Riga 2009, Buenos Aires 2001
by Charles Lemos, Wed Jan 14, 2009 at 02:12:47 PM EST
Chalk up another in a string of neo-liberal economic failures. Caught in the global financial crisis to a degree perhaps only surpassed by Iceland, the normally tranquil small Baltic republic of Latvia erupted in violence overnight. Thousands of people massed in the Latvian capital, Riga, demanding snap elections and the resignation of the government in the face of a deepening economic crisis. The resentments quickly turned into a riot. Twenty-five people were injured and 106 were arrested.
Latvia's fall is, indeed, a hard one. Credit growth had reached an astounding 78% in 2007. Riga property prices more than doubled since early 2005, driving prices in the old city above levels found in Berlin. Over 85% of all household and corporate debt in Latvia was contracted in foreign currencies, a proportion similar to Argentine dollar debt before the collapse of the peso peg in 2001. The current account deficit was 26% of GDP in the fourth quarter, the world's highest. All thanks to lax regulations on the free flow of capital, one of the cornerstones of neo-liberal economic thought.
"The situation in Latvia bears a striking similarity to that in Iceland last year, only we would argue that Latvia is more exposed," said Tim Ash, an economist at Bear Stearns warned in a report published in February 2008. Consider the moment now one of full exposure. Ah, the joys of the free flow of the capital. Riga 2009 is Buenos Aires 2001.
Discontent has been brewing since the country slid into recession and the government had to seek a £7.5 billion (approx $10.4 billion USD) rescue from the International Monetary Fund and European Union this past Fall. The Latvian economy shrank 4.2% in the third quarter of 2008 compared with the same period in 2007 and official data showed the country as suffering the sharpest recession in the EU. That's rather remarkable given the economic downturn in Iceland, Spain, Ireland and Belgium. According to the Latvia Central Bank, the economy is expected to shrink at least 5% and perhaps as much as 8% this year after the credit crunch stopped a consumer boom coupled with collapse of the country's currency, the lats.

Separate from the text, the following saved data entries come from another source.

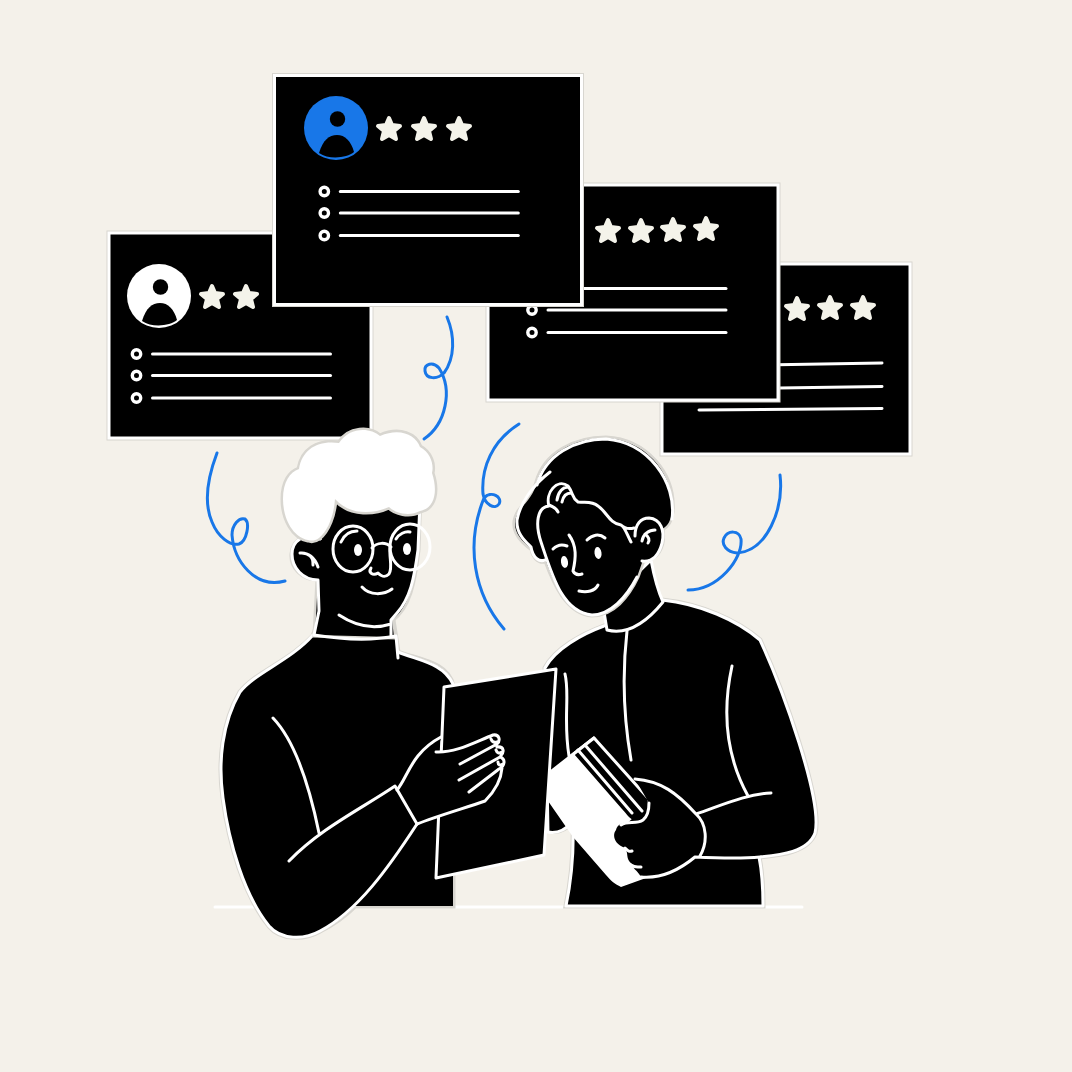
<!DOCTYPE html>
<html lang="en">
<head>
<meta charset="utf-8">
<title>Two people reviewing candidate profiles</title>
<style>
:root { --paper: #f4f1ea; --ink: #000; --chalk: #fff; --star: #f4f3ea; --accent: #1877e8; --edge: #d8d6d0; }
html, body { margin: 0; background: var(--paper); overflow: hidden; }
svg { display: block; width: 1072px; height: 1072px; background: var(--paper); }
.panel { fill: var(--ink); stroke: var(--chalk); stroke-width: 3; }
.halo { fill: none; stroke: var(--edge); stroke-width: 5; }
.star { fill: var(--star); stroke: var(--star); stroke-width: 4; stroke-linejoin: round; }
.line, .solid, .swirls { stroke-linecap: round; stroke-linejoin: round; }
.line { fill: none; stroke: var(--chalk); stroke-width: 3; }
.solid { fill: var(--ink); stroke: var(--chalk); stroke-width: 3; }
.bullet { fill: none; stroke: var(--chalk); stroke-width: 3.4; }
.white { fill: var(--chalk); }
.ink { fill: var(--ink); }
.blue { fill: var(--accent); }
.swirls { fill: none; stroke: var(--accent); stroke-width: 3; }
.outline { stroke: var(--edge); stroke-width: 5; }
</style>
</head>
<body>
<svg viewBox="0 0 1072 1072" role="img" aria-label="Two people look at a document beneath rated profile cards">
<defs>
  <polygon id="star" class="star" points="0,-11 3,-4 11,-3 5,2 7,10 0,6 -7,10 -5,2 -11,-3 -3,-4"/>
  <g id="rows">
    <circle class="bullet" r="4.2"/><path class="line" d="M16 0H194"/>
    <circle class="bullet" cy="21.5" r="4.2"/><path class="line" d="M16 21.5H194"/>
    <circle class="bullet" cy="44" r="4.2"/><path class="line" d="M16 44H194"/>
  </g>
  <g id="avatar">
    <circle r="32"/>
    <circle class="ink" cx="1.5" cy="-9" r="7.7"/>
    <path class="ink" d="M-17 25C-13 12-7 7 1 7C9 7 15 13 18 24C11 30-7 32-17 25Z"/>
  </g>
</defs>

<g id="profile-cards">
  <g id="card-far-right">
    <rect class="halo" x="662" y="264" width="248" height="190"/>
    <rect class="panel" x="662" y="264" width="248" height="190"/>
    <use href="#star" x="797" y="309"/><use href="#star" x="830" y="308"/><use href="#star" x="863" y="308"/>
    <path class="line" d="M700 366L882 363M700 389L882 386.500M699 410L882 408.500"/>
  </g>
  <g id="card-right">
    <rect class="halo" x="488" y="185" width="290" height="215"/>
    <rect class="panel" x="488" y="185" width="290" height="215"/>
    <use href="#star" x="608" y="231"/><use href="#star" x="641" y="231"/><use href="#star" x="673" y="230"/><use href="#star" x="706" y="229"/>
    <use href="#rows" x="532" y="288.500"/>
  </g>
  <g id="card-left">
    <rect class="halo" x="109" y="233" width="262" height="205"/>
    <rect class="panel" x="109" y="233" width="262" height="205"/>
    <use class="white" href="#avatar" x="159" y="296"/>
    <use href="#star" x="212" y="297"/><use href="#star" x="246" y="297"/>
    <use href="#rows" x="136.500" y="354"/>
  </g>
  <g id="card-top">
    <rect class="halo" x="274.500" y="75.500" width="307" height="229"/>
    <rect class="panel" x="274.500" y="75.500" width="307" height="229"/>
    <use class="blue" href="#avatar" x="336" y="128"/>
    <use href="#star" x="389" y="129"/><use href="#star" x="424" y="129"/><use href="#star" x="459" y="129"/>
    <use href="#rows" x="324.300" y="191.500"/>
  </g>
</g>

<g id="swirls" class="swirls">
  <path d="M217 453C206 482 205 506 212 522C218 537 230 546 239 544C247 541 250 523 245 519C239 517 232 525 232 535C234 561 255 589 285 581"/>
  <path d="M447 317C455 336 455 358 444 373C437 380 426 379 425 371C424 364 433 361 439 368C453 390 446 424 424 439"/>
  <path d="M519 424C492 441 481 468 483 494C485 505 495 510 499 504C503 497 491 490 484 498C465 545 474 594 504 629"/>
  <path d="M780 475C784 509 767 551 737 553C727 552 721 545 724 538C728 530 739 530 741 539C743 559 718 590 688 590"/>
</g>

<path id="table-line" class="line" d="M215 907H802" stroke-width="2.500"/>

<g id="person-with-book">
  <path class="outline ink" d="M604 626C582 634 555 649 545 668L548 830C557 834 566 829 573 822C574 852 571 882 566 906H763C763 889 762 872 759 857C781 855 808 852 815 833C823 800 782 688 760 640C737 620 700 604 662 600Z"/>
  <path class="solid" d="M604 626C582 634 555 649 545 668L548 832C557 834 566 829 573 822C574 852 571 882 566 906H763C763 889 762 872 759 857C781 855 808 852 815 833C823 800 782 688 760 640C737 620 700 604 662 600Z"/>
  <path class="solid" d="M604 612L607 630C630 636 650 618 663 602C657 589 654 576 651 560L610 600Z"/>
  <g id="book-reader-head">
    <path class="outline ink" d="M537 482C545 453 575 438 606 438C646 440 675 474 672 512C671 520 668 526 662 529C665 548 656 560 643 560L637 577C628 596 613 615 592 615C567 613 554 583 546 561C537 563 533 555 532 549C515 537 511 524 519 511C528 500 534 494 537 482Z"/>
    <path class="ink" d="M537 482C545 453 575 438 606 438C646 440 675 474 672 512C671 520 668 526 662 529C665 548 656 560 643 560L637 577C628 596 613 615 592 615C567 613 554 583 546 561C537 563 533 555 532 549C515 537 511 524 519 511C528 500 534 494 537 482Z"/>
    <path class="line" d="M550 472C533 485 520 503 517 520C516 534 526 542 531 547C533 559 540 562 545 560M537 485C545 455 575 439 606 439C648 442 677 482 672 519"/>
    <path class="line" d="M637 577C626 598 610 615 592 615C562 612 552 575 541 542C535 524 537 507 549 506C545 493 557 478 568 486C574 494 571 497 578 502C586 503 592 501 598 506C607 512 609 523 621 525C625 527 627 535 631 542M549 505C554 507 557 509 558 512M557 500C558 492 563 487 568 487M562 502C563 497 566 493 571 493M621 525C625 529 630 529 634 528"/>
    <path class="solid" d="M635 536C635 524 641 518 649 518C661 519 665 531 662 543C658 558 650 562 642 561"/>
    <path class="line" d="M642 541C643 534 649 530 655 530M645 534C649 537 650 540 648 543"/>
    <path class="line" d="M553 549C557 545 562 544 567 546M587 540C592 535 599 533 605 538M569 535C577 546 576 558 573 571C575 575 579 575 582 574M579 591C587 593 595 591 598 585"/>
    <ellipse class="white" cx="564.500" cy="562" rx="3.500" ry="6" transform="rotate(-8 564 562)"/>
    <ellipse class="white" cx="598" cy="553" rx="3.500" ry="6" transform="rotate(-8 598 553)"/>
  </g>
  <path class="line" d="M627 631C622 675 624 720 631 760M565 674C570 694 563 720 569 756M732 666C722 712 726 756 748 796"/>
  <g id="book">
    <path class="white" d="M548 772L594 736L650 803L624 826L646 878L621 887C615 884 611 881 606 875L573 837L548 801Z"/>
    <path class="ink" d="M574 754L594 739L646 797C650 803 648 812 639 822C629 820 628 815 622 809Z"/>
    <path class="line" d="M578 750L632 813M585 745L642 811"/>
    <path class="line" d="M571 756L594 738L647 797"/>
  </g>
  <path class="ink" d="M635 779C661 781 677 793 696 814C720 806 746 796 771 793L760 857L695 857C678 871 661 879 641 877C637 870 632 868 632 864C625 859 629 853 625 848C614 844 612 835 616 830C617 824 624 822 630 822C641 822 648 814 649 803Z"/>
  <path class="line" d="M635 779C661 781 677 793 696 814C720 806 746 794 771 793M696 814C707 824 708 842 700 856M695 857C678 871 661 879 641 877M760 857C739 859 716 858 695 857M621 825C628 820 636 825 643 820C648 816 649 809 649 803M625 848C628 851 629 852 632 851M631 865C635 868 637 867 641 867"/>
</g>

<g id="person-with-paper">
  <path class="outline ink" d="M313 636C290 661 256 672 240 692C222 723 218 762 223 798C229 843 244 895 269 926C281 940 304 940 320 931C334 924 345 916 355 906H453V686C448 662 418 660 398 652L393 620H319Z"/>
  <path class="ink" d="M313 636C290 661 256 672 240 692C222 723 218 762 223 798C229 843 244 895 269 926C281 940 304 940 320 931C334 924 345 916 355 906H453V686C448 662 418 660 398 652L393 620H319Z"/>
  <path class="line" d="M313 635C290 661 256 672 240 692C222 723 218 762 223 798C229 843 244 895 269 926C281 940 304 940 320 931C358 911 389 867 417 824M398 652C420 661 443 663 453 684"/>
  <g id="paper-reader-head">
    <path class="outline ink" d="M322 530L332 492H420L418 550C414 584 409 607 392 620L394 637L315 635L318 579C302 579 291 567 292 554C293 540 309 530 322 540Z"/>
    <path class="ink" d="M322 530L332 492H420L418 550C414 584 409 607 392 620L394 637L315 635L318 579C302 579 291 567 292 554C293 540 309 530 322 540Z"/>
    <path class="line" d="M320 539C305 531 292 541 292 554C292 568 303 580 318 580L319 611L314 635C339 639 371 641 396 636L398 658M420 501L418 550C414 580 410 598 397 613L391 620V637M339 615C357 627 375 629 391 624"/>
    <path class="outline white" d="M308 540C293 537 283 519 283 499C283 482 290 472 299 469C302 450 317 440 339 443C349 427 370 427 380 436C400 427 416 435 420 447C431 453 434 465 432 473C438 491 435 508 420 511C409 517 395 513 389 507C376 513 351 517 335 499C334 515 328 531 319 538C315 541 311 541 308 540Z"/>
    <path class="white" d="M308 540C293 537 283 519 283 499C283 482 290 472 299 469C302 450 317 440 339 443C349 427 370 427 380 436C400 427 416 435 420 447C431 453 434 465 432 473C438 491 435 508 420 511C409 517 395 513 389 507C376 513 351 517 335 499C334 515 328 531 319 538C315 541 311 541 308 540Z"/>
    <path class="line" d="M300 553C308 552 315 558 318 567M309 555C313 558 313 561 313 565"/>
    <g id="glasses">
      <ellipse class="line" cx="353" cy="549" rx="20" ry="23"/>
      <ellipse class="line" cx="410" cy="547" rx="20" ry="23"/>
      <path class="line" d="M372 548C377 542 386 542 391 547"/>
    </g>
    <path class="line" d="M341 542C344 535 350 531 357 531M396 539C399 534 405 531 410 532M390 548C389 557 393 568 389 574C384 579 380 575 378 573C373 576 368 573 371 568M362 587C370 596 384 595 392 589"/>
    <ellipse class="white" cx="358" cy="550" rx="4" ry="6"/>
    <ellipse class="white" cx="407" cy="549" rx="4" ry="6"/>
  </g>
  <path id="paper" class="solid" d="M444 687L556 669L544 855L436 878Z"/>
  <g id="hand-on-paper">
    <path class="ink" d="M397 790C408 777 411 753 441 738L437 752C456 753 475 742 494 735C500 735 501 742 498 747C505 749 504 753 501 758C507 762 503 768 500 770C500 782 492 794 485 801C465 808 437 816 417 824Z"/>
    <path class="line" d="M397 790C408 777 411 753 441 737M436 752C456 753 475 742 493 735C499 734 501 740 497 744L460 764M497 747C504 746 505 752 500 757L459 780M500 757C506 759 505 766 499 769L469 792M502 768C501 782 492 794 485 801C465 808 437 816 417 824M491 739C492 742 494 743 497 742M496 750C497 753 499 754 502 752M498 762C498 765 500 766 503 764"/>
  </g>
  <path class="line" d="M273 718C295 741 310 789 319 833M289 861C321 828 361 809 395 786L417 824"/>
</g>
</svg>
</body>
</html>
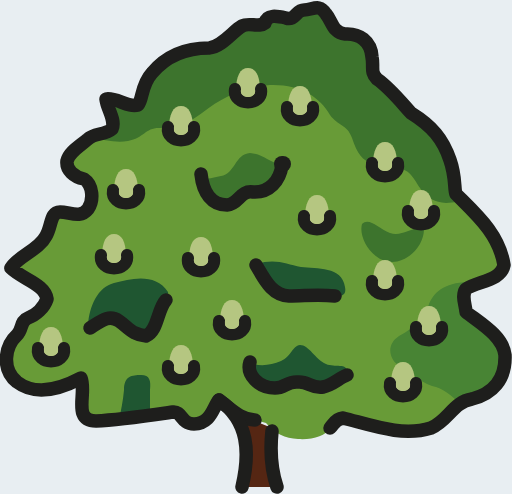
<!DOCTYPE html>
<html lang="en">
<head>
<meta charset="utf-8">
<title>Blossoming tree</title>
<style>
:root {
  --sky: #e8eef2;
  --leaf: #689b37;
  --leaf-shade: #3d742d;
  --leaf-side: #488434;
  --leaf-deep: #1f5631;
  --blossom: #b5c681;
  --trunk: #552613;
  --ink: #1e1e1c;
}
html, body { margin: 0; background: var(--sky); overflow: hidden; }
svg { display: block; width: 512px; height: 494px; }
.sky { fill: var(--sky); }
.leaf { fill: var(--leaf); }
.shade { fill: var(--leaf-shade); }
.side { fill: var(--leaf-side); }
.deep { fill: var(--leaf-deep); }
.petal { fill: var(--blossom); }
.trunk { fill: var(--trunk); }
.outline { fill: none; stroke: var(--ink); stroke-width: 13.5; stroke-linecap: round; stroke-linejoin: round; }
.cup { fill: none; stroke: var(--ink); stroke-width: 12; stroke-linecap: round; }
</style>
</head>
<body>
<svg viewBox="0 0 512 494" role="img" aria-label="Round green tree with pale blossoms">
  <defs>
    <path id="crown-shape" d="M255 420C241 420 232 410 219 400C213 407 211 424 194 424C181 424 182 411 173 412C145 416 118 420 96 421C72 421 87 393 81 378C66 386 38 398 17 382C1 369 5 346 17 335C23 329 20 321 28 318C36 315 44 308 47 299C45 284 22 279 11 268C18 256 39 250 46 236C52 226 50 212 60 212C70 212 80 219 88 209C94 200 93 185 84 179C74 177 66 170 67 161C69 152 80 146 88 139C94 133 105 135 112 129C116 120 107 109 106 99C116 97 128 108 138 105C143 99 141 85 152 73C167 55 186 48 209 48C222 47 233 31 242 26C249 22 259 28 265 23C267 14 277 16 286 18C295 21 296 10 304 10C313 10 319 3 326 14C332 21 333 33 345 34C359 33 371 41 372 57C374 67 370 72 377 79C390 88 401 102 411 113C432 126 443 139 450 160C456 177 454 189 456 194C477 215 499 234 504 265C501 281 478 281 466 289C461 296 466 306 466 312C480 323 503 336 505 355C506 380 492 394 472 399C453 402 449 420 431 428C402 437 371 425 343 418C333 420 334 425 330 428C326 436 312 440 298 439C285 438 275 434 266 423Z"/>
    <clipPath id="crown-clip"><use href="#crown-shape"/></clipPath>
    <g id="blossom">
      <path class="petal" d="M-12 2C-12-13-8-21 0-21S12-13 12 2V8H-12Z"/>
      <path class="cup" d="M-13 0C-16 18 16 18 13 0"/>
      <path d="M-7 2C-7 10 7 10 7 2V0H-7Z" class="petal"/>
    </g>
  </defs>

  <rect class="sky" width="512" height="494"/>

  <path id="trunk" class="trunk" d="M242 416C252 437 252 464 245 487H275C270 465 271 445 272 428Z"/>

  <g id="crown">
    <use class="leaf" href="#crown-shape"/>
    <g clip-path="url(#crown-clip)">
      <path class="shade" d="M90 137C104 140 116 143 128 141C144 138 145 128 159 128C178 128 187 124 202 113C223 97 243 87 270 85C300 84 320 97 330 115C338 126 347 124 352 138C357 153 362 161 374 164C390 169 403 165 411 175C421 187 423 201 446 203L470 201V0H80Z"/>
      <path class="side" d="M480 282C450 280 435 289 429 304C425 319 415 327 399 336C384 346 391 362 400 366C410 372 418 381 432 386C443 388 452 396 460 404L512 390V290Z"/>
      <path class="deep" d="M119 420C121 410 123 401 124 390C124 376 132 375 141 375C150 375 151 381 150 390V420Z"/>
    </g>
  </g>

  <g id="leaf-clumps">
    <path class="shade" d="M201 176C204 193 212 205 227 204C239 203 240 189 253 191C269 192 278 181 281 164C269 163 264 154 250 153C235 154 235 174 221 176C213 177 207 181 201 176Z"/>
    <path class="shade" d="M362 224C369 217 378 228 390 233C403 237 411 226 424 229C424 246 408 262 392 262C373 262 358 238 362 224Z"/>
    <path class="deep" d="M88 326C89 306 98 287 114 283C132 278 156 273 168 292C169 300 164 303 162 310C156 326 153 335 145 335C130 335 122 318 110 319C101 320 96 326 88 326Z"/>
    <path class="deep" d="M256 264C276 258 286 264 301 267C317 269 342 266 345 287C347 296 340 297 334 296C319 295 308 295 294 296C270 296 266 278 256 264Z"/>
    <path class="deep" d="M250 363C261 367 271 365 281 361C292 356 292 346 300 345C309 345 315 359 326 364C335 368 347 362 348 373C339 381 331 387 321 387C310 386 307 379 297 381C286 383 283 390 274 388C257 386 248 379 250 363Z"/>
  </g>

  <g id="linework" class="outline">
    <path d="M255 420C241 420 232 410 219 400C213 407 211 424 194 424C181 424 182 411 173 412C145 416 118 420 96 421C72 421 87 393 81 378C66 386 38 398 17 382C1 369 5 346 17 335C23 329 20 321 28 318C36 315 44 308 47 299C45 284 22 279 11 268C18 256 39 250 46 236C52 226 50 212 60 212C70 212 80 219 88 209C94 200 93 185 84 179C74 177 66 170 67 161C69 152 80 146 88 139C94 133 105 135 112 129C116 120 107 109 106 99C116 97 128 108 138 105C143 99 141 85 152 73C167 55 186 48 209 48C222 47 233 31 242 26C249 22 259 28 265 23C267 14 277 16 286 18C295 21 296 10 304 10C313 10 319 3 326 14C332 21 333 33 345 34C359 33 371 41 372 57C374 67 370 72 377 79C390 88 401 102 411 113C432 126 443 139 450 160C456 177 454 189 456 194C477 215 499 234 504 265C501 281 478 281 466 289C461 296 466 306 466 312C480 323 503 336 505 355C506 380 492 394 472 399C453 402 449 420 431 428C402 437 371 425 343 418C335 419 334 424 330 428"/>
    <path d="M219 400C249 421 250 453 242 487"/>
    <path d="M272 431C270 450 271 469 277 487"/>
    <path d="M201 174C203 193 212 205 227 205C239 204 240 190 253 192C269 193 280 181 282 165"/>
    <path d="M282 164l1 0" stroke-width="16"/>
    <path d="M90 328C101 321 109 314 119 321C129 328 133 335 146 336C158 331 157 310 166 300"/>
    <path d="M256 265C264 278 271 295 289 296C305 296 317 294 335 296"/>
    <path d="M250 362C246 375 259 388 275 388C285 388 287 381 298 382C308 381 312 389 323 387C333 385 339 378 347 375"/>
  </g>

  <g id="blossoms">
    <use href="#blossom" x="248" y="89"/>
    <use href="#blossom" x="300" y="107"/>
    <use href="#blossom" x="181" y="127"/>
    <use href="#blossom" x="385" y="163"/>
    <use href="#blossom" x="126" y="190"/>
    <use href="#blossom" x="421" y="211"/>
    <use href="#blossom" x="317" y="216"/>
    <use href="#blossom" x="114" y="255"/>
    <use href="#blossom" x="201" y="258"/>
    <use href="#blossom" x="385" y="281"/>
    <use href="#blossom" x="232" y="321"/>
    <use href="#blossom" x="429" y="327"/>
    <use href="#blossom" x="51" y="348"/>
    <use href="#blossom" x="181" y="366"/>
    <use href="#blossom" x="403" y="383"/>
  </g>
</svg>
</body>
</html>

On November 8 of last year, the Latvian government was forced to rescue Parex by taking a 51% share -- Parex is Latvia's largest local bank and the country's second-biggest after Swedish-owned Swedbank -- for the symbolic sum of two lats (2.85 euros, 3.65 dollars). Then again, you're essentially buying liabilities, not assets.
The move came after the Parex had lost 108 million lats in deposits. Parex's boss blamed an exodus of customers attracted by Swedish state guarantees for Nordic rivals such as Swedbank and SEB, the country's third-ranked bank. The government said it had acted to ward off a wider financial sector crisis in the Baltic state.
Since then, the situation has only gotten worse. Unemployment is running in the low teens, more than triple where it was a year ago. Additionally, Latvia's Parliament also approved linked belt-tightening measures, notably deep budget cuts that slash state employees' pay by up to 15%. This is, of course, the major worry facing global policy makers -- how to tackle the deflationary pressure on wages (just as a reminder Governor Schwarzenegger just cut the wages of California state employees 10%).
Back in May 2007, the Fitch Rating Agency said this in a report:
"Cheap and plentiful capital inflows have fueled the economic boom Eastern Europe. This begs the question how well the region will cope in the event of a marked increase in risk aversion and tighteneing liquidity."
Cross out Eastern Europe and substitute United States and the same is true. How well can the US cope in the event of a marked increase in risk aversion and tigtheneing liquity? Probably better than Latvia or Iceland but all I can say is be nice to your Chinese lenders, you owe them $40,000 per US household.
It's time for a more circumscribed approach. That is, markets work best when rules and regulations are in place to moderate the tendency to excess. The day will come when the world will no longer willingly finance our penchant for militarism no matter how noble the cause nor our unrestrained consumerism. And that day is fast approaching.